A Binghamton physicist has received nearly $400,000 in grants to investigate optical properties of new materials.
Oana Malis, an assistant professor in the Department of Physics, Applied Physics and Astronomy, won a three-year, $300,000 grant from the National Science Foundation as well as a Cottrell College Science Award of $44,244 from the Research Corporation and about $42,000 in funding through the University’s Integrated Electronics Engineering Center.
Malis, who’s also associated with the Materials Science and Engineering Program, is particularly interested in the optical properties of gallium nitride, a compound semiconductor material. “I’m looking for new materials that would allow us to generate light in ranges that are not currently accessible,” she said.
What does that mean? Think of a laser pointer. That’s a visible laser. “Technologically there’s interest in creating lasers that work at any wavelength,” Malis explained. “Why? Because these lasers could be used for sensing, to detect environmental conditions in a building, let’s say. There are defense applications as well.”
Malis is looking for new materials that would allow her to create lasers in the mid-infrared range, and nitrides could be the answer. Their optical and electronic properties are not well understood, in part because they’re difficult to make.
The devices in question are incredibly small, less than a millimeter square. The material is like a sandwich of very thin layers, each about a nanometer or two thick. These hundreds or even thousands of layers give nitrides an interesting electronic structure and allow them to emit or absorb light in particular ranges.
“This is an ambitious project,” Malis said. “It’s really the first few steps of the process. Getting to the device level, to an actual laser you can hold in your hand, is a little harder.”
She’s especially excited about this project because it will give undergraduate and graduate students experience in applied physics, including materials, advanced techniques such as electron microscopy and making devices and in theoretical modeling.
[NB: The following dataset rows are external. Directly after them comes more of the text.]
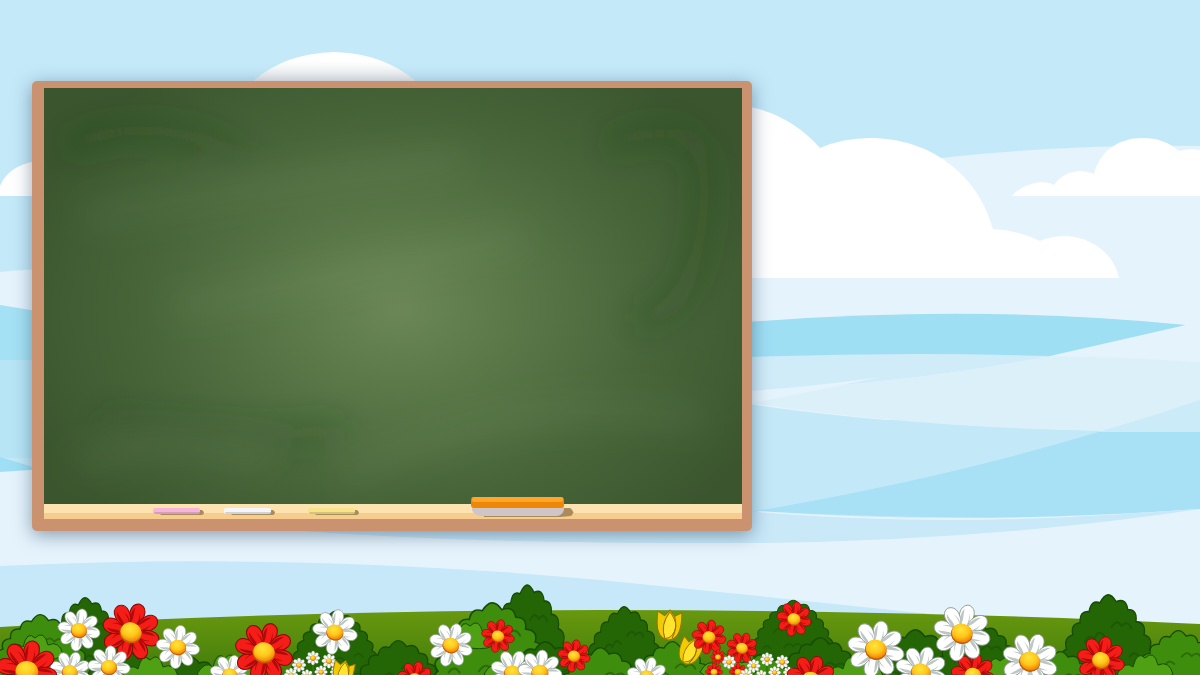
<!DOCTYPE html>
<html lang="en">
<head>
<meta charset="utf-8">
<title>Chalkboard in a spring garden</title>
<style>
:root{
  --sky:#c5e9f8; --haze:#e5f3fc; --mist:#dcf0fa; --aqua:#a5e1f5; --cloud:#fff;
  --frame:#cb9270; --ledge:#fde3b0; --ledge-edge:#f6cd8f;
  --leaf:#3f8d0c; --leaf-dark:#246606; --leaf-light:#4fa012; --leaf-line:#174d02;
}
*{box-sizing:border-box;margin:0}
body{width:1200px;height:675px;overflow:hidden;font-family:Inter,sans-serif}
.scene{position:relative;width:1200px;height:675px;overflow:hidden;background:var(--sky)}
.sky,.garden{position:absolute;left:0;top:0;width:1200px;height:675px;display:block}
.board{position:absolute;left:32px;top:81px;width:720px;height:450px;border-radius:5px;background:var(--frame);box-shadow:0 4px 18px rgba(40,70,100,.5)}
.slate{position:absolute;left:12px;top:7px;width:698px;height:417px;overflow:hidden;
  background:radial-gradient(ellipse 400px 290px at 51% 53%,#6b8757 0,#5a7848 28%,#48663a 62%,#3b562e 100%)}
.slate svg{display:block}
.ledge{position:absolute;left:12px;top:423px;width:698px;height:15px;background:linear-gradient(var(--ledge) 0 9px,var(--ledge-edge) 9px)}
.tools{position:absolute;left:0;top:405px;width:720px;height:40px}
</style>
</head>
<body>
<main class="scene">
  <svg class="sky" viewBox="0 0 1200 675" aria-hidden="true">
    <defs>
      <linearGradient id="sky-fade" x1="0" y1="0" x2="0" y2="1">
        <stop offset="0" stop-color="#c4e9f8"/><stop offset="1" stop-color="#c3e8f9"/>
      </linearGradient>
      <linearGradient id="cloud-shade" x1="0" y1="0" x2="0" y2="1">
        <stop offset=".3" stop-color="#fff"/><stop offset="1" stop-color="#e6e9eb"/>
      </linearGradient>
    </defs>
    <rect width="1200" height="675" fill="url(#sky-fade)"/>
    <g class="waves">
      <path fill="var(--haze)" d="M700 200Q940 142 1200 146V420H700z"/>
      <path fill="var(--haze)" d="M0 272Q40 268 80 268V320H0z"/>
      <path fill="var(--aqua)" d="M0 305L80 318V360H0z"/>
      <path fill="#b7e5f6" d="M0 360H80V458H0z"/>
      <path fill="#9fdff5" d="M0 457L60 475H0z"/>
      <path fill="var(--haze)" d="M0 472L60 468V560H0z"/>
      <path fill="#9fdff4" d="M700 326Q960 302 1186 325Q1130 340 1050 357H700z"/>
      <path fill="#d0ecf9" d="M700 359Q880 351 1050 356Q900 386 700 394z"/>
      <path fill="var(--mist)" d="M1050 356Q1120 357 1200 362V432Q960 434 750 403L700 394Q900 386 1050 356z"/>
      <path fill="var(--haze)" d="M1050 356L1186 325H1200V362Q1120 357 1050 356z"/>
      <path fill="#e5f4fc" d="M700 394Q800 389 880 377Q800 394 752 403z"/>
      <path fill="#c3e9f8" d="M700 396Q900 432 1200 432V400L1200 520H700z"/>
      <path fill="#cbebf8" d="M1098 432Q1150 417 1200 400V432z"/>
      <path fill="#a8e1f6" d="M700 520Q920 486 1098 432H1200V511Q1000 524 750 511z"/>
      <path fill="var(--haze)" d="M0 530H700L760 511Q960 526 1200 509V625H0z"/>
      <path fill="#c9e8f8" d="M290 530H700L756 512Q900 524 1050 518Q1130 514 1200 509Q960 545 700 543Q450 543 290 530z"/>
      <path fill="#c7e8f9" d="M0 566Q300 552 600 580Q780 598 930 614V640H0z"/>
    </g>
    <g class="clouds" fill="var(--cloud)">
      <path fill="url(#cloud-shade)" d="M252 82Q285 53 334 52Q383 53 417 82z"/>
      <path d="M0 196V186Q8 166 36 161V196z"/>
      <path d="M700 278V104Q776 98 820 148Q843 138 870 138C930 138 978 174 993 229Q1018 230 1040 241Q1051 236 1066 236C1092 237 1115 255 1119 278z"/>
      <path d="M1012 196Q1021 185 1040 182Q1049 182 1054 185Q1064 171 1081 171Q1090 172 1094 174C1100 151 1118 138 1143 138Q1164 138 1179 151Q1188 148 1200 150V196z"/>
    </g>
  </svg>

  <section class="board" aria-label="Empty chalkboard">
    <div class="slate">
      <svg width="698" height="417" aria-hidden="true">
        <defs><filter id="smear" x="-30%" y="-60%" width="160%" height="220%"><feGaussianBlur stdDeviation="16"/></filter></defs>
        <g filter="url(#smear)" fill="none" stroke-width="22">
          <path stroke="#26421e" stroke-opacity=".22" d="M560 60Q670 10 660 120T590 230M20 60Q110 20 200 70M60 330Q150 360 300 340"/>
          <path stroke="#9ab585" stroke-opacity=".1" d="M40 130Q240 90 420 70M300 390Q460 300 660 330M130 220L480 150M30 380Q120 340 220 370"/>
        </g>
      </svg>
    </div>
    <div class="ledge"></div>
    <svg class="tools" viewBox="32 486 720 40" aria-hidden="true">
      <defs>
        <g id="chalk">
          <path fill="#aa8c5c" d="M4 2H49Q53 5 49 7H8z"/>
          <rect width="47" height="6" rx="2"/>
          <path fill="#000" fill-opacity=".14" d="M1 4H47V5Q46 6 45 6H2z"/>
        </g>
      </defs>
      <use href="#chalk" x="153" y="508" fill="#f8b5dc"/>
      <use href="#chalk" x="224" y="508" fill="#f4f6fa"/>
      <use href="#chalk" x="308" y="508" fill="#f6e48b"/>
      <g class="eraser">
        <path fill="#aa8c5c" d="M482 508H570Q576 512 571 516L560 517H484z"/>
        <path fill="#cfc4c6" d="M472 506H564V510Q562 516 556 516H480Q474 515 472 510z"/>
        <rect x="471" y="497" width="93" height="11" rx="3" fill="#ee8706"/>
        <rect x="472" y="497" width="91" height="5" rx="2" fill="#ffa62a"/>
      </g>
    </svg>
  </section>

  <svg class="garden" viewBox="0 0 1200 675" role="img" aria-label="Meadow with bushes, daisies and tulips">
    <defs>
      <linearGradient id="meadow" x1="0" y1="0" x2="0" y2="1">
        <stop offset="0" stop-color="#69980f"/><stop offset="1" stop-color="#417d0a"/>
      </linearGradient>
      <radialGradient id="pollen" cx=".4" cy=".35" r=".7">
        <stop offset="0" stop-color="#ffe53b"/><stop offset=".55" stop-color="#ffc61a"/><stop offset="1" stop-color="#ee7b05"/>
      </radialGradient>
      <path id="petal" d="M0 -4C-9 -12 -8 -25 0 -26C9 -25 9 -12 0 -4z"/>
      <g id="petals">
        <use href="#petal"/><use href="#petal" transform="rotate(45)"/><use href="#petal" transform="rotate(90)"/><use href="#petal" transform="rotate(135)"/>
        <use href="#petal" transform="rotate(180)"/><use href="#petal" transform="rotate(225)"/><use href="#petal" transform="rotate(270)"/><use href="#petal" transform="rotate(315)"/>
      </g>
      <path id="crease" d="M-3 -7C-6 -13 -5 -19 -3 -22C-3 -16 -1 -11 -3 -7zM2 -7Q4 -14 2 -19Q6 -12 2 -7z"/>
      <g id="creases">
        <use href="#crease"/><use href="#crease" transform="rotate(45)"/><use href="#crease" transform="rotate(90)"/><use href="#crease" transform="rotate(135)"/>
        <use href="#crease" transform="rotate(180)"/><use href="#crease" transform="rotate(225)"/><use href="#crease" transform="rotate(270)"/><use href="#crease" transform="rotate(315)"/>
      </g>
      <g id="heart"><ellipse cy="1" rx="10" ry="9" fill="#c95b04"/><ellipse rx="9.5" ry="8.5" fill="url(#pollen)"/></g>
      <g id="daisy">
        <use href="#petals" fill="#fff" stroke="#8d9a93" stroke-width=".8"/><use href="#creases" fill="#bcc6c2"/><use href="#heart"/>
      </g>
      <g id="red-daisy">
        <use href="#petals" fill="#f51d17" stroke="#8c0606" stroke-width=".9"/><use href="#creases" fill="#b00a0a"/><use href="#heart"/>
      </g>
      <g id="tulip" stroke="#9a7200" stroke-width="1">
        <path fill="#f3cb05" d="M-12 -13L-5 -9L0 -15L5 -9L12 -13Q14 14 0 15Q-14 14 -12 -13z"/>
        <path fill="#ffe42e" d="M0 -13Q-9 0 -3 14Q6 12 7 1Q6 -7 0 -13z"/>
        <path fill="none" d="M5 -9Q9 2 4 13"/>
      </g>
      <g id="sprig">
        <path stroke="#2e7a08" stroke-width="1.5" fill="none" d="M0 24L-14 4M0 24L0 -2M0 24L16 0M0 24L24 10M0 24L-20 14"/>
        <use href="#daisy" transform="translate(-14 4) scale(.27)"/><use href="#daisy" transform="translate(0 -3) scale(.27)"/>
        <use href="#daisy" transform="translate(16 0) scale(.28)"/><use href="#daisy" transform="translate(8 11) scale(.25)"/>
        <use href="#daisy" transform="translate(-22 14) scale(.27)"/><use href="#daisy" transform="translate(-6 15) scale(.25)"/><use href="#daisy" transform="translate(23 11) scale(.23)"/>
      </g>
      <path id="bush" d="M-50 80Q-58 72 -50 65Q-57 56 -46 51Q-50 41 -39 38Q-42 28 -31 27Q-32 16 -21 17Q-19 6 -9 9Q0 -5 9 8Q20 4 22 15Q33 15 31 26Q43 27 40 38Q51 41 46 51Q57 56 50 65Q58 72 50 80z"/>
      <path id="leaf-marks" fill="none" stroke-linecap="round" d="M-26 45q5 -9 11 -3q4 -10 11 -3M4 31q6 -8 11 -1q7 -6 11 2M-12 65q6 -9 12 -2q6 -7 12 0M24 58q6 -7 11 1M-40 66q5 -7 10 0"/>
      <g id="shrub"><use href="#bush" stroke="var(--leaf-line)" stroke-width="1.5"/><use href="#leaf-marks" stroke="var(--leaf-line)" stroke-opacity=".5" stroke-width="2"/></g>
      <path id="tuft" d="M-28 14Q-20 0 -12 7Q-8 -10 0 -2Q9 -11 13 5Q24 0 28 14Q20 23 0 20Q-18 24 -28 14z"/>
    </defs>

    <path class="hill" fill="url(#meadow)" d="M0 627Q280 611 600 610Q920 610 1200 624V675H0z"/>

    <g class="bushes">
      <use href="#shrub" transform="translate(85 596) scale(.75 1)" fill="var(--leaf-dark)"/>
      <use href="#shrub" transform="translate(40 613) scale(.95)" fill="var(--leaf)"/>
      <use href="#shrub" transform="translate(128 650) scale(1.1)" fill="var(--leaf-dark)"/>
      <use href="#shrub" transform="translate(190 655)" fill="var(--leaf-dark)"/>
      <use href="#shrub" transform="translate(335 610) scale(.8)" fill="var(--leaf-dark)"/>
      <use href="#shrub" transform="translate(398 639) scale(.95)" fill="var(--leaf-dark)"/>
      <use href="#shrub" transform="translate(527 583) scale(.78 1.2)" fill="var(--leaf-dark)"/>
      <use href="#shrub" transform="translate(492 601) scale(1.08)" fill="var(--leaf)"/>
      <use href="#shrub" transform="translate(545 640) scale(1.1)" fill="var(--leaf-dark)"/>
      <use href="#shrub" transform="translate(624 605) scale(.75 1)" fill="var(--leaf-dark)"/>
      <use href="#shrub" transform="translate(600 646)" fill="var(--leaf)"/>
      <use href="#shrub" transform="translate(672 640) scale(.9)" fill="var(--leaf)"/>
      <use href="#shrub" transform="translate(793 599) scale(.75)" fill="var(--leaf-dark)"/>
      <use href="#shrub" transform="translate(820 636)" fill="var(--leaf-dark)"/>
      <use href="#shrub" transform="translate(760 653)" fill="var(--leaf)"/>
      <use href="#shrub" transform="translate(915 628) scale(1.1)" fill="var(--leaf-dark)"/>
      <use href="#shrub" transform="translate(978 622) scale(.9)" fill="var(--leaf-dark)"/>
      <use href="#shrub" transform="translate(1108 593) scale(.9 1.1)" fill="var(--leaf-dark)"/>
      <use href="#shrub" transform="translate(1060 650) scale(.9)" fill="var(--leaf)"/>
      <use href="#shrub" transform="translate(1178 629) scale(.9)" fill="var(--leaf)"/>
      <g fill="var(--leaf-light)" stroke="var(--leaf-line)">
        <use href="#tuft" x="35" y="640"/><use href="#tuft" x="150" y="662"/><use href="#tuft" x="225" y="660"/><use href="#tuft" x="470" y="628"/>
        <use href="#tuft" x="512" y="660"/><use href="#tuft" x="728" y="658"/><use href="#tuft" x="855" y="662"/><use href="#tuft" x="1000" y="663"/><use href="#tuft" x="1145" y="660"/>
      </g>
    </g>

    <g class="flowers">
      <use href="#daisy" transform="translate(79 630) rotate(10) scale(.82)"/>
      <use href="#red-daisy" transform="translate(131 632) rotate(18) scale(1.12)"/>
      <use href="#daisy" transform="translate(178 647) rotate(8) scale(.84)"/>
      <use href="#daisy" transform="translate(70 672) rotate(20) scale(.8)"/>
      <use href="#daisy" transform="translate(109 667) rotate(5) scale(.82)"/>
      <use href="#red-daisy" transform="translate(27 671) rotate(12) scale(1.18)"/>
      <use href="#daisy" transform="translate(230 675) rotate(15) scale(.78)"/>
      <use href="#red-daisy" transform="translate(264 652) rotate(16) scale(1.13)"/>
      <use href="#sprig" transform="translate(313 661)"/>
      <use href="#tulip" transform="translate(343 673) rotate(12) scale(.85)"/>
      <use href="#daisy" transform="translate(335 632) rotate(10) scale(.87)"/>
      <use href="#red-daisy" transform="translate(415 679) rotate(14) scale(.68)"/>
      <use href="#daisy" transform="translate(451 645) rotate(18) scale(.85)"/>
      <use href="#red-daisy" transform="translate(498 636) rotate(12) scale(.64)"/>
      <use href="#daisy" transform="translate(513 673) rotate(20) scale(.88)"/>
      <use href="#daisy" transform="translate(540 672) rotate(7) scale(.85)"/>
      <use href="#red-daisy" transform="translate(574 656) rotate(10) scale(.63)"/>
      <use href="#daisy" transform="translate(647 677) rotate(16) scale(.78)"/>
      <use href="#tulip" transform="translate(669 625) rotate(4)"/>
      <use href="#tulip" transform="translate(690 651) rotate(22) scale(.9)"/>
      <use href="#red-daisy" transform="translate(709 637) rotate(10) scale(.66)"/>
      <use href="#red-daisy" transform="translate(742 648) rotate(20) scale(.6)"/>
      <use href="#red-daisy" transform="translate(718 657) scale(.29)"/>
      <use href="#red-daisy" transform="translate(714 672) scale(.34)"/>
      <use href="#red-daisy" transform="translate(738 672) scale(.34)"/>
      <use href="#daisy" transform="translate(729 662) scale(.26)"/>
      <use href="#sprig" transform="translate(767 662) scale(.95)"/>
      <use href="#red-daisy" transform="translate(794 619) rotate(12) scale(.67)"/>
      <use href="#red-daisy" transform="translate(811 680) rotate(18) scale(.95)"/>
      <use href="#daisy" transform="translate(876 649) rotate(13) scale(1.1)"/>
      <use href="#daisy" transform="translate(921 672) rotate(18) scale(1)"/>
      <use href="#red-daisy" transform="translate(973 675) rotate(10) scale(.85)"/>
      <use href="#daisy" transform="translate(962 633) rotate(14) scale(1.1)"/>
      <use href="#daisy" transform="translate(1030 661) rotate(20) scale(1.08)"/>
      <use href="#red-daisy" transform="translate(1101 660) rotate(14) scale(.92)"/>
    </g>
  </svg>
</main>
</body>
</html>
“Dr. Malis is a very promising faculty member in physics, and her research efforts could lead to exciting new developments in laser and sensor technology,” said Gerald Sonnenfeld, vice president for research. “Binghamton University congratulates her on her grant awards and wishes both Dr. Malis and her students, who will play a major role in the project, great success.”
Malis said she found “a bit of a disconnect” between what she learned in school and what she needed to know in the real world.
“I feel it’s important to involve students in applied research,” she said. “Physics students sometimes believe that physics is only about the cosmological level or broad strokes. In the end, physics is an experimental science. It has to do with reality, with the world around us.” Malis said she tries to encourage her students to think freely and creatively and see that research is more than just following a certain procedure. “I’m really interested in making things that work,” she said, “in understanding things that will make people’s lives better and will have a technological impact.”